### WHAT NEEDS TO BE DONE
All of the data should be given again word for word, though the images are to be left out.
═════ THE DATA
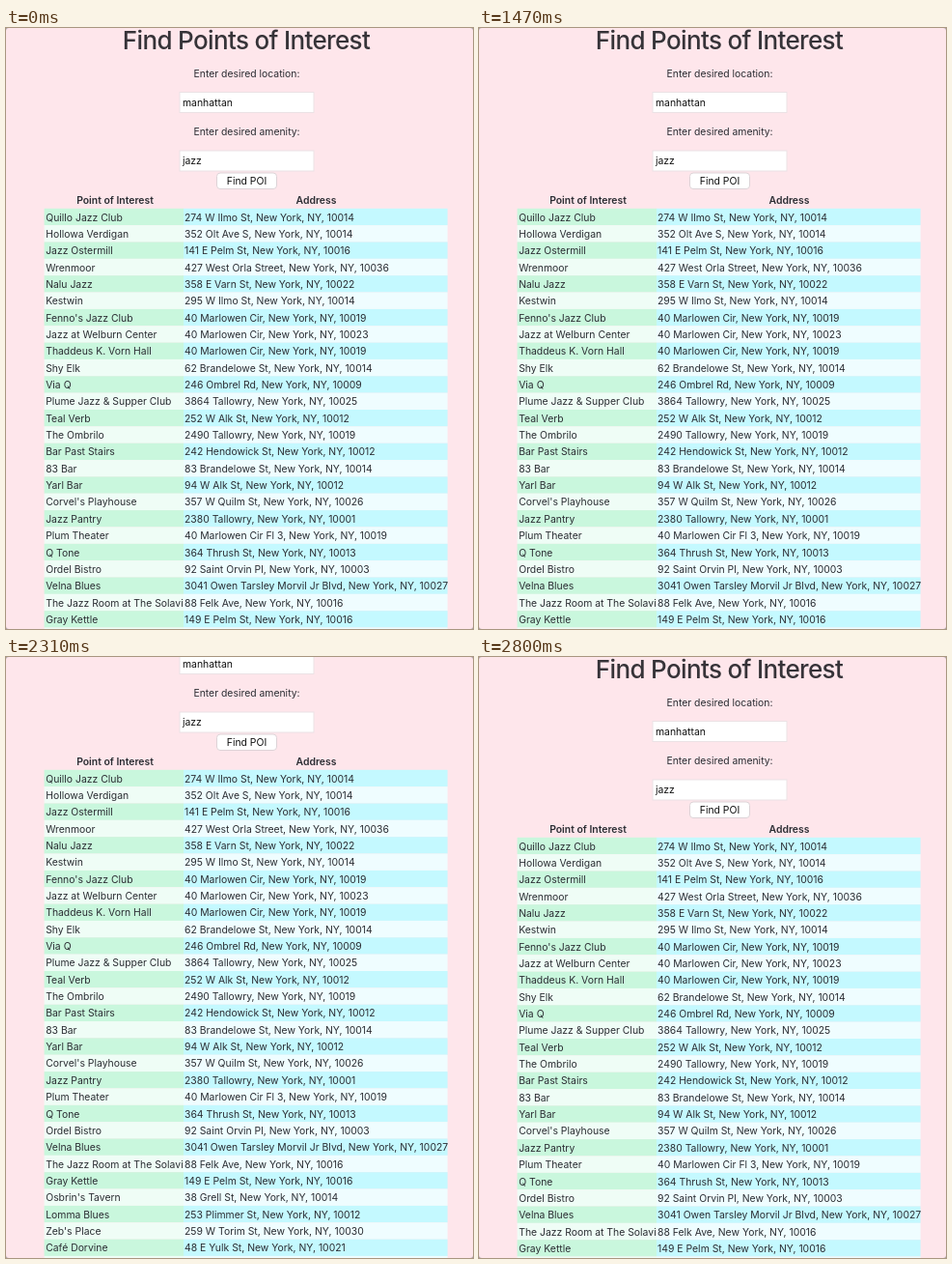
An HTML page for the animation above (2870 ms loop, 484 px wide and 622 px high).

```html
<!DOCTYPE html>
<html lang="en">
<head>
<meta charset="utf-8">
<title>Find Points of Interest</title>
<style>
  html, body { margin: 0; width: 100%; height: 100%; overflow: hidden; background: #aaa2a5; }
  svg { display: block; width: 484px; height: 622px; border-radius: 3px; background: #fee6eb; }
  text { font: 10.4px Inter, Roboto, sans-serif; fill: #2b2d33; }
  .title { font-size: 26px; font-weight: 500; letter-spacing: -.025em; fill: #363338; }
  .head { font-weight: 600; }
  .mid { text-anchor: middle; }
  .field { fill: #fff; stroke: #ebe2e5; }
  .button { fill: #fff; stroke: #ddd3d7; }
  .typed { fill: #111; }
</style>
</head>
<body>
<svg viewBox="0 0 484 622"><g id="page"></g></svg>
<script>
// name | street | last two digits of the zip code
const places = `Quillo Jazz Club|274 W Ilmo St|14
Hollowa Verdigan|352 Olt Ave S|14
Jazz Ostermill|141 E Pelm St|16
Wrenmoor|427 West Orla Street|36
Nalu Jazz|358 E Varn St|22
Kestwin|295 W Ilmo St|14
Fenno's Jazz Club|40 Marlowen Cir|19
Jazz at Welburn Center|40 Marlowen Cir|23
Thaddeus K. Vorn Hall|40 Marlowen Cir|19
Shy Elk|62 Brandelowe St|14
Via Q|246 Ombrel Rd|09
Plume Jazz &amp; Supper Club|3864 Tallowry|25
Teal Verb|252 W Alk St|12
The Ombrilo|2490 Tallowry|19
Bar Past Stairs|242 Hendowick St|12
83 Bar|83 Brandelowe St|14
Yarl Bar|94 W Alk St|12
Corvel's Playhouse|357 W Quilm St|26
Jazz Pantry|2380 Tallowry|01
Plum Theater|40 Marlowen Cir Fl 3|19
Q Tone|364 Thrush St|13
Ordel Bistro|92 Saint Orvin Pl|03
Velna Blues|3041 Owen Tarsley Morvil Jr Blvd|27
The Jazz Room at The Solavi|88 Felk Ave|16
Gray Kettle|149 E Pelm St|16
Osbrin's Tavern|38 Grell St|14
Lomma Blues|253 Plimmer St|12
Zeb's Place|259 W Torim St|30
Café Dorvine|48 E Yulk St|21`.split('\n').map(line => line.split('|'));

const TABLE_TOP = 186.8, ROW = 17.35;
const LEFT = 39.6, SPLIT = 184, RIGHT = 457.6;
const LOOP = 2870;

const text = (x, y, content, cls = '') => `<text x="${x}" y="${y}" class="${cls}">${content}</text>`;
const box = (x, y, w, h, attrs) => `<rect x="${x}" y="${y}" width="${w}" height="${h}" ${attrs}/>`;
const field = (y, value) => box(180, y, 139, 21, 'class="field"') + text(183, y + 14.3, value, 'typed');

function row(i) {
  const y = TABLE_TOP + i * ROW;
  const [green, blue] = i % 2 ? ['#effdf6', '#effdff'] : ['#c9f7dd', '#c4f9ff'];
  let out = box(LEFT, y, SPLIT - LEFT, ROW, `fill="${green}"`)
          + box(SPLIT, y, RIGHT - SPLIT, ROW, `fill="${blue}"`);
  if (places[i]) {
    const [name, street, zip] = places[i];
    out += text(LEFT + 1.6, y + 12.7, name)
         + text(SPLIT + 1, y + 12.7, `${street}, New York, NY, 100${zip}`);
  }
  return out;
}

const page = document.getElementById('page');
page.innerHTML = text(249, 22, 'Find Points of Interest', 'title mid')
  + text(249.5, 50.7, 'Enter desired location:', 'mid')
  + field(66.5, 'manhattan')
  + text(249.5, 111.3, 'Enter desired amenity:', 'mid')
  + field(127, 'jazz')
  + box(218.5, 150, 62, 16.5, 'rx="3.5" class="button"')
  + text(249.5, 162.3, 'Find POI', 'mid typed')
  + text(113, 182, 'Point of Interest', 'head mid')
  + text(321.5, 182, 'Address', 'head mid')
  + Array.from({ length: places.length + 1 }, (_, i) => row(i)).join('');

function scrollAt(t) {
  if (t < 2310 || t >= 2450) return 0;
  return t < 2380 ? 70 : 40;
}

function draw() {
  page.setAttribute('transform', `translate(0 ${-scrollAt(performance.now() % LOOP)})`);
  requestAnimationFrame(draw);
}
draw();
</script>
</body>
</html>
```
══════════
### WRITTEN SOLUTION
An HTML page for the animation above (2870 ms loop, 484 px wide and 622 px high).

```html
<!DOCTYPE html>
<html lang="en">
<head>
<meta charset="utf-8">
<title>Find Points of Interest</title>
<style>
  html, body { margin: 0; width: 100%; height: 100%; overflow: hidden; background: #aaa2a5; }
  svg { display: block; width: 484px; height: 622px; border-radius: 3px; background: #fee6eb; }
  text { font: 10.4px Inter, Roboto, sans-serif; fill: #2b2d33; }
  .title { font-size: 26px; font-weight: 500; letter-spacing: -.025em; fill: #363338; }
  .head { font-weight: 600; }
  .mid { text-anchor: middle; }
  .field { fill: #fff; stroke: #ebe2e5; }
  .button { fill: #fff; stroke: #ddd3d7; }
  .typed { fill: #111; }
</style>
</head>
<body>
<svg viewBox="0 0 484 622"><g id="page"></g></svg>
<script>
// name | street | last two digits of the zip code
const places = `Quillo Jazz Club|274 W Ilmo St|14
Hollowa Verdigan|352 Olt Ave S|14
Jazz Ostermill|141 E Pelm St|16
Wrenmoor|427 West Orla Street|36
Nalu Jazz|358 E Varn St|22
Kestwin|295 W Ilmo St|14
Fenno's Jazz Club|40 Marlowen Cir|19
Jazz at Welburn Center|40 Marlowen Cir|23
Thaddeus K. Vorn Hall|40 Marlowen Cir|19
Shy Elk|62 Brandelowe St|14
Via Q|246 Ombrel Rd|09
Plume Jazz &amp; Supper Club|3864 Tallowry|25
Teal Verb|252 W Alk St|12
The Ombrilo|2490 Tallowry|19
Bar Past Stairs|242 Hendowick St|12
83 Bar|83 Brandelowe St|14
Yarl Bar|94 W Alk St|12
Corvel's Playhouse|357 W Quilm St|26
Jazz Pantry|2380 Tallowry|01
Plum Theater|40 Marlowen Cir Fl 3|19
Q Tone|364 Thrush St|13
Ordel Bistro|92 Saint Orvin Pl|03
Velna Blues|3041 Owen Tarsley Morvil Jr Blvd|27
The Jazz Room at The Solavi|88 Felk Ave|16
Gray Kettle|149 E Pelm St|16
Osbrin's Tavern|38 Grell St|14
Lomma Blues|253 Plimmer St|12
Zeb's Place|259 W Torim St|30
Café Dorvine|48 E Yulk St|21`.split('\n').map(line => line.split('|'));

const TABLE_TOP = 186.8, ROW = 17.35;
const LEFT = 39.6, SPLIT = 184, RIGHT = 457.6;
const LOOP = 2870;

const text = (x, y, content, cls = '') => `<text x="${x}" y="${y}" class="${cls}">${content}</text>`;
const box = (x, y, w, h, attrs) => `<rect x="${x}" y="${y}" width="${w}" height="${h}" ${attrs}/>`;
const field = (y, value) => box(180, y, 139, 21, 'class="field"') + text(183, y + 14.3, value, 'typed');

function row(i) {
  const y = TABLE_TOP + i * ROW;
  const [green, blue] = i % 2 ? ['#effdf6', '#effdff'] : ['#c9f7dd', '#c4f9ff'];
  let out = box(LEFT, y, SPLIT - LEFT, ROW, `fill="${green}"`)
          + box(SPLIT, y, RIGHT - SPLIT, ROW, `fill="${blue}"`);
  if (places[i]) {
    const [name, street, zip] = places[i];
    out += text(LEFT + 1.6, y + 12.7, name)
         + text(SPLIT + 1, y + 12.7, `${street}, New York, NY, 100${zip}`);
  }
  return out;
}

const page = document.getElementById('page');
page.innerHTML = text(249, 22, 'Find Points of Interest', 'title mid')
  + text(249.5, 50.7, 'Enter desired location:', 'mid')
  + field(66.5, 'manhattan')
  + text(249.5, 111.3, 'Enter desired amenity:', 'mid')
  + field(127, 'jazz')
  + box(218.5, 150, 62, 16.5, 'rx="3.5" class="button"')
  + text(249.5, 162.3, 'Find POI', 'mid typed')
  + text(113, 182, 'Point of Interest', 'head mid')
  + text(321.5, 182, 'Address', 'head mid')
  + Array.from({ length: places.length + 1 }, (_, i) => row(i)).join('');

function scrollAt(t) {
  if (t < 2310 || t >= 2450) return 0;
  return t < 2380 ? 70 : 40;
}

function draw() {
  page.setAttribute('transform', `translate(0 ${-scrollAt(performance.now() % LOOP)})`);
  requestAnimationFrame(draw);
}
draw();
</script>
</body>
</html>
```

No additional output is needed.